Determinants of different deep and superficial CA1 pyramidal cell dynamics during sharp-wave ripples.
Valero M., Cid E., Averkin RG., Aguilar J., Sanchez-Aguilera A., Viney TJ., Gomez-Dominguez D., Bellistri E., de la Prida LM.
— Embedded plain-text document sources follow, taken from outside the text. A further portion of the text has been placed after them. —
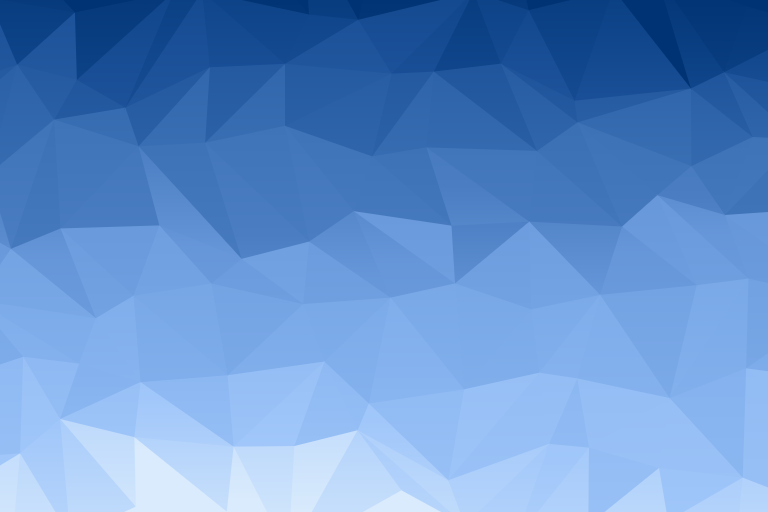
This background is drawn by a Shadertoy shader. Its source:

```glsl
// Low-poly backdrop: a jittered, gently waving lattice is split into triangles.
// Each facet takes a flat-ish tone from a vertical blue ramp at its centroid,
// darkened in the upper right corner and lit by a pale glow at the lower left.

const float DENSITY = 6.83;                // lattice rows per canvas height
const float ROW_SHIFT = 0.17;              // vertical lattice offset
const float RIDGE_ROW = 4.0;               // row where the tone steps most
const vec2  JITTER = vec2(0.72, 0.56);     // vertex scatter, in cells
const float WAVE_HEIGHT = 0.2;             // row undulation, in cells
const float WAVE_PERIOD = 3.33;
const float WAVE_PEAK = 5.07;
const float ROW_PHASE = 1.7;
const float SEED = 17.0;
const float FACET_WEIGHT = 0.72;           // facet tone against smooth gradient
const float TONE_SCATTER = 0.095;
const float GLOW_X = 0.42;
const float GLOW_WIDTH = 0.5;
const float TAU = 6.28319;

// Tone ramp from the top of the canvas (0) to the bottom (1)
const int STOPS = 9;
const float DEPTH[STOPS] = float[STOPS](-0.03, 0.04, 0.10, 0.28, 0.41, 0.47, 0.69, 0.86, 1.0);
const vec3 BLUES[STOPS] = vec3[STOPS](
    vec3(0.00, 0.20, 0.45), vec3(0.05, 0.26, 0.53), vec3(0.10, 0.31, 0.59),
    vec3(0.22, 0.43, 0.70), vec3(0.29, 0.49, 0.76), vec3(0.40, 0.59, 0.85),
    vec3(0.51, 0.69, 0.93), vec3(0.63, 0.78, 0.98), vec3(0.85, 0.92, 0.99));

vec2 hash2(vec2 p) {
    vec3 q = fract(p.xyx * vec3(0.1031, 0.1030, 0.0973));
    q += dot(q, q.yzx + 33.33);
    return fract((q.xx + q.yz) * q.zy);
}

float cross2(vec2 a, vec2 b) { return a.x * b.y - a.y * b.x; }

vec3 toneRamp(float depth) {
    vec3 col = BLUES[0];
    for (int i = 1; i < STOPS; i++) {
        float t = clamp((depth - DEPTH[i - 1]) / (DEPTH[i] - DEPTH[i - 1]), 0.0, 1.0);
        col = mix(col, BLUES[i], t);
    }
    return col;
}

// Lattice vertex: scattered by a hash and lifted by its row's wave
vec2 vertexAt(vec2 id) {
    vec2 v = id + JITTER * (hash2(id + SEED) - 0.5);
    float phase = TAU * (v.x - WAVE_PEAK) / WAVE_PERIOD + ROW_PHASE * (id.y - RIDGE_ROW);
    v.y += WAVE_HEIGHT * cos(phase);
    return v;
}

// Signed distance to the line a-b, positive on its right
float edgeDistance(vec2 p, vec2 a, vec2 b) {
    return cross2(p - a, normalize(b - a));
}

// Tone depth of a facet, including the corner shade and the low glow
float facetDepth(vec2 center, float y) {
    float x = center.x / DENSITY;
    float facetY = (center.y - ROW_SHIFT) / DENSITY;
    float depth = 1.0 - mix(y, facetY, FACET_WEIGHT);
    float g = (x - GLOW_X) / GLOW_WIDTH;
    depth += (0.17 * exp(-g * g) - 0.12) * smoothstep(0.65, 1.0, depth);
    depth -= 0.08 * smoothstep(0.8, 1.4, x) * (1.0 - smoothstep(0.05, 0.28, depth));
    return depth + TONE_SCATTER * (hash2(floor(center * 37.0)).x - 0.5);
}

// Adds a triangle's colour and antialiased coverage to the running sum
void addFacet(inout vec4 sum, vec2 p, vec2 a, vec2 b, vec2 c, float pixel) {
    float d = max(edgeDistance(p, a, b), max(edgeDistance(p, b, c), edgeDistance(p, c, a)));
    float cover = clamp(0.5 - d / pixel, 0.0, 1.0);
    if (cover <= 0.0) return;
    float y = (p.y - ROW_SHIFT) / DENSITY;
    sum += cover * vec4(toneRamp(facetDepth((a + b + c) / 3.0, y)), 1.0);
}

void mainImage(out vec4 fragColor, in vec2 fragCoord) {
    vec2 p = fragCoord / iResolution.y * DENSITY + vec2(0.0, ROW_SHIFT);
    float pixel = DENSITY / iResolution.y;
    vec2 cell = floor(p);
    vec4 sum = vec4(0.0);

    // Visit the cells whose moved corners may reach this point
    for (int j = -1; j <= 1; j++)
    for (int i = -1; i <= 1; i++) {
        vec2 id = cell + vec2(i, j);
        vec2 a = vertexAt(id);
        vec2 b = vertexAt(id + vec2(1.0, 0.0));
        vec2 c = vertexAt(id + vec2(1.0, 1.0));
        vec2 d = vertexAt(id + vec2(0.0, 1.0));

        // Split along the diagonal that leaves the fuller triangles
        float splitAC = min(cross2(b - a, c - a), cross2(c - a, d - a));
        float splitBD = min(cross2(b - a, d - a), cross2(c - b, d - b));
        if (splitAC > splitBD) {
            addFacet(sum, p, a, b, c, pixel);
            addFacet(sum, p, a, c, d, pixel);
        } else {
            addFacet(sum, p, a, b, d, pixel);
            addFacet(sum, p, b, c, d, pixel);
        }
    }
    fragColor = vec4(sum.rgb / max(sum.a, 0.001), 1.0);
}
```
Sharp-wave ripples represent a prominent synchronous activity pattern in the mammalian hippocampus during sleep and immobility. GABAergic interneuronal types are silenced or fire during these events, but the mechanism of pyramidal cell (PC) participation remains elusive. We found opposite membrane polarization of deep (closer to stratum oriens) and superficial (closer to stratum radiatum) rat CA1 PCs during sharp-wave ripples. Using sharp and multi-site recordings in combination with neurochemical profiling, we observed a predominant inhibitory drive of deep calbindin (CB)-immunonegative PCs that contrasts with a prominent depolarization of superficial CB-immunopositive PCs. Biased contribution of perisomatic GABAergic inputs, together with suppression of CA2 PCs, may explain the selection of CA1 PCs during sharp-wave ripples. A deep-superficial gradient interacted with behavioral and spatial effects to determine cell participation during sleep and awake sharp-wave ripples in freely moving rats. Thus, the firing dynamics of hippocampal PCs are exquisitely controlled at subcellular and microcircuit levels in a cell type-selective manner.